One final aspect of using apostrophes that we need to cover is reviewing the way that apostrophes are applied to dates. In this sentence-- it's true-- "my sister and I were born in the 1980's but my brother wasn't born until 1990, I need to remove an apostrophe. Here we have "my sister and I were born in the 1980s but my brother wasn't born until 1990." You don't need an apostrophe-s after a date like that.

Using an apostrophe-s after dates or after titles like PhD is an outdated requirement, and it's no longer considered standard format. However, if you're writing a date like this, you do you need an apostrophe. Here you have "my sister and I were born in the '80s." This indicates that I've truncated the word, the same way that Larson used apostrophes to affect her dialect.

We assume that 19 comes before the '80s, because if my sister and I had been born in the 1780s, I certainly wouldn't be recording this tutorial for you today. That's why we colloquially refer to things as the '80s, and that is how we signal to our readers in writing that we are aware that we've truncated some portion of the term.

In today's lesson, we discussed apostrophes and the possessive form. First, we talked about how there were two different types of apostrophes, one to indicate possession and one used that indicates omission. Then we took a close look at nuances of applying possessive apostrophes, such as how to apply them to plural terms. And then we looked at a variety of uses for indicating omission with apostrophes, such as contractions, dialect, and dates.

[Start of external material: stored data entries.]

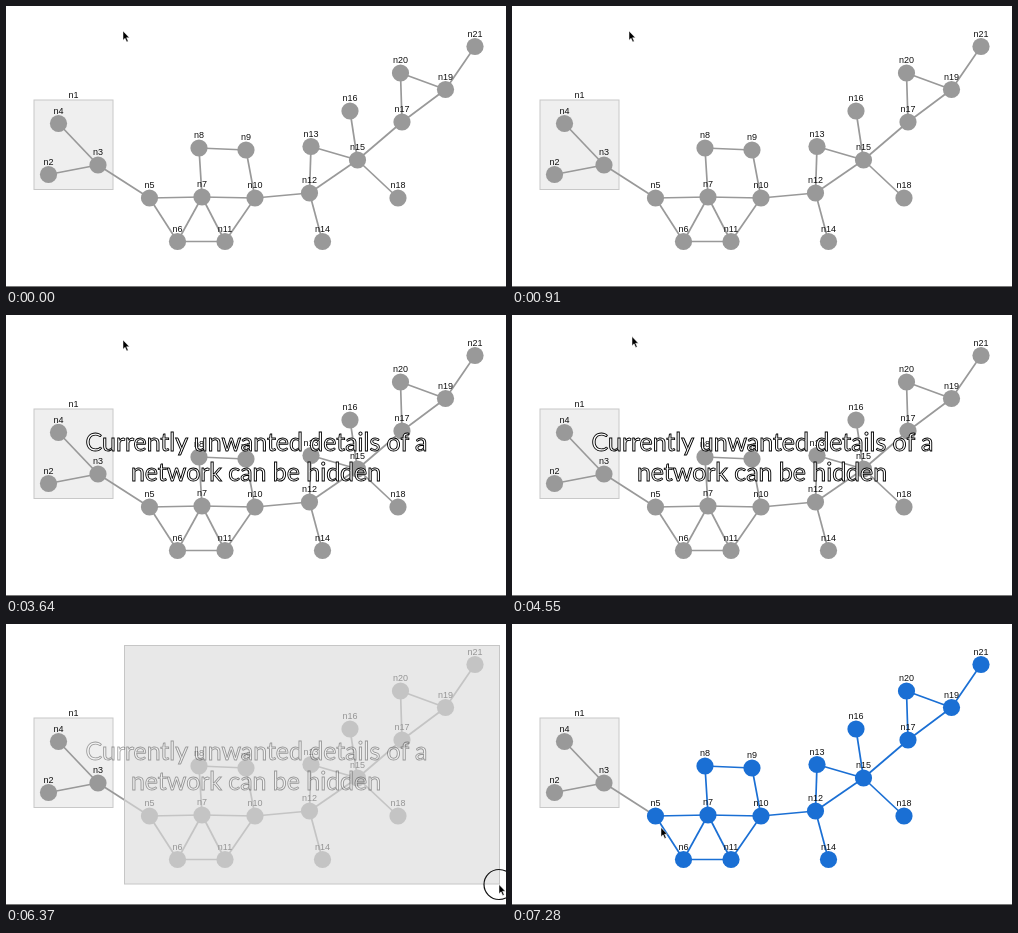
An HTML page that plays this animation: 500 px wide and 281 px high, repeating every 8000 ms.

```html
<!DOCTYPE html>
<html lang="en">
<head>
<meta charset="utf-8">
<title>Hiding parts of a network</title>
<style>
html, body { margin: 0; width: 100%; height: 100%; overflow: hidden; background: #fff; }
svg { display: block; width: 100%; height: 100%; }
text { text-anchor: middle; }
.label { font: 9px "Liberation Sans", Arial, sans-serif; fill: #111; }
.title { font: 24.9px Lato, sans-serif; fill: #fff; stroke: #000; stroke-width: .9; }
</style>
</head>
<body>
<svg viewBox="0 0 500 281">
  <rect x="28" y="94" width="79" height="89.5" fill="#efefef" stroke="#c8c8c8"/>
  <text class="label" x="67.5" y="92">n1</text>
  <g id="edges" stroke-width="1.7"></g>
  <g id="nodes"></g>
  <g id="labels"></g>
  <rect id="area" x="118.5" y="21.5" fill="#dcdcdc" fill-opacity=".65" stroke="#c6c6c6"/>
  <g id="title" class="title">
    <text x="250.5" y="136.3">Currently unwanted details of a</text>
    <text x="250" y="166">network can be hidden</text>
  </g>
  <rect y="280" width="500" height="1" fill="#777"/>
  <g id="cursor">
    <circle id="press" r="15" fill="none" stroke="#111" stroke-width="1.2"/>
    <path d="M0 0V9.2L2.1 7.3L3.7 11L5.2 10.3L3.6 6.7H6.4Z" fill="#000" stroke="#fff" stroke-width=".5"/>
  </g>
</svg>
<script>
const get = id => document.getElementById(id);
const add = (parent, tag, attrs) => {
  const el = document.createElementNS("http://www.w3.org/2000/svg", tag);
  for (const key in attrs) el.setAttribute(key, attrs[key]);
  return get(parent).appendChild(el);
};

// Positions of n2, n3, ... n21
const points = [
  [42.5, 168.5], [92, 159], [52.5, 117.5], [143.5, 192], [171.5, 235.5],
  [196, 191], [193, 142], [240, 144], [249, 192], [219, 235.5],
  [303.5, 187], [305, 140.5], [316.5, 235.5], [351.5, 154], [344, 105],
  [396, 116], [392, 192], [439.5, 83.5], [394.5, 67], [469, 40.5]
];
const links = "2-3 4-3 3-5 5-7 5-6 6-7 6-11 7-11 7-8 8-9 9-10 7-10 10-11 10-12 12-13 " +
  "12-14 12-15 13-15 15-16 15-17 15-18 17-19 17-20 19-20 19-21";

const selectable = [];
for (const link of links.split(" ")) {
  const [a, b] = link.split("-").map(Number);
  const [x1, y1] = points[a - 2], [x2, y2] = points[b - 2];
  const line = add("edges", "line", { x1, y1, x2, y2 });
  line.style.stroke = "#999";
  if (a > 4) selectable.push(line);
}
points.forEach(([x, y], i) => {
  const dot = add("nodes", "circle", { cx: x, cy: y, r: 8.6 });
  dot.style.fill = "#999";
  if (i > 2) selectable.push(dot);
  add("labels", "text", { class: "label", x, y: y - 10 }).textContent = "n" + (i + 2);
});

const STEP = 910, LOOP = 8000;
const rest = { cursor: [117, 25], title: 0 };
const steps = [
  rest, rest, rest,
  { cursor: [117, 25], title: .35 },
  { cursor: [117, 25], title: 1 },
  { cursor: [120, 21.5], title: 1 },
  { cursor: [338.5, 231.5], title: 1, area: [201, 201] },
  { cursor: [493, 260.5], title: .35, area: [375, 238.5] },
  { cursor: [149, 203.5], title: 0, selected: true }
];

let shown;
function show({ cursor, title, area, selected }) {
  get("cursor").setAttribute("transform", `translate(${cursor})`);
  get("title").style.opacity = title;
  get("press").style.display = get("area").style.display = area ? "" : "none";
  if (area) {
    get("area").setAttribute("width", area[0]);
    get("area").setAttribute("height", area[1]);
  }
  const color = selected ? "#1a6fd4" : "#999";
  for (const el of selectable) el.style[el.tagName === "line" ? "stroke" : "fill"] = color;
}

const start = performance.now();
function tick() {
  const t = (performance.now() - start) % LOOP;
  const step = steps[Math.floor(t / STEP)];
  if (step !== shown) show(shown = step);
  requestAnimationFrame(tick);
}
tick();
</script>
</body>
</html>
```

You can find all this information in a grammar guide, but hopefully this explanation and these examples were helpful. Thank you very much for joining me today.